[Saved entries]
▼

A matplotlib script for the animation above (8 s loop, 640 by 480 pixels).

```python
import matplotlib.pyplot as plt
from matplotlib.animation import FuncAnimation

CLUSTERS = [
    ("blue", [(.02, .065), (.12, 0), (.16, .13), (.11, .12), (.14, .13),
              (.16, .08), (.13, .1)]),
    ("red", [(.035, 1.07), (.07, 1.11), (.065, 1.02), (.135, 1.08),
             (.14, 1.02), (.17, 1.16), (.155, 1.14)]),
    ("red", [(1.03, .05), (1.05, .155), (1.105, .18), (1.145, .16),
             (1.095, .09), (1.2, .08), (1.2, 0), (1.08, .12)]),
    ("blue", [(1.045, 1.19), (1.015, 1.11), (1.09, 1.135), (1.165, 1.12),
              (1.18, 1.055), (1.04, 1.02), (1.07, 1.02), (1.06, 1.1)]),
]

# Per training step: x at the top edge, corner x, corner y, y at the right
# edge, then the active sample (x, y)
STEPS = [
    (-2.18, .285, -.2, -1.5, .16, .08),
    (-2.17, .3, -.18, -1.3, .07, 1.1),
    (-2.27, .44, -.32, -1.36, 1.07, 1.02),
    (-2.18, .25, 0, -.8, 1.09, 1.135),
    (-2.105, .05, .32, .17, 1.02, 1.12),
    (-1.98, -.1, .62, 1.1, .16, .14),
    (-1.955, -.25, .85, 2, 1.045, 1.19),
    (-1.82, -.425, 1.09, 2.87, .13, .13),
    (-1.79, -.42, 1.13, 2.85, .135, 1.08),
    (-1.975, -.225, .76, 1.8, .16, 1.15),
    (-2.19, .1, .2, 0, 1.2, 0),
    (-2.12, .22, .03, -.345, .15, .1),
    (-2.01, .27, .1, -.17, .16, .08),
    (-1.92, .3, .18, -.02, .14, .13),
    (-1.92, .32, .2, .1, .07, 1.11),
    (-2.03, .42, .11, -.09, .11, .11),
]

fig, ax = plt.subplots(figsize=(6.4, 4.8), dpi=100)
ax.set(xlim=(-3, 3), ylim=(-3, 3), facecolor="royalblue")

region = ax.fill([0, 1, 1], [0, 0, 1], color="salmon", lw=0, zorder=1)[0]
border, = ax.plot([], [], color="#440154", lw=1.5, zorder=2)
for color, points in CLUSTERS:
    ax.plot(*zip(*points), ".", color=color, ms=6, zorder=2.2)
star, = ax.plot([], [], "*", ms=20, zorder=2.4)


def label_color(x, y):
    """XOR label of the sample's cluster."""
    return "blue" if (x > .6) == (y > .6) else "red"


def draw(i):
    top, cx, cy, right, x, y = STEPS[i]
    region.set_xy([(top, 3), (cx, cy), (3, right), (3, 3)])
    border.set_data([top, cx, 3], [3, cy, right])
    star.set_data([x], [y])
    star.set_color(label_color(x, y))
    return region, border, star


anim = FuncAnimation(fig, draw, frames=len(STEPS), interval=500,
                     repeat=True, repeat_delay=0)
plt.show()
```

▲

INSTRUCTIONS FOR THE TASK: Select and copy every line from the records that includes the word "draw".

ANSWER FOR THIS EXERCISE:
def draw(i):
anim = FuncAnimation(fig, draw, frames=len(STEPS), interval=500,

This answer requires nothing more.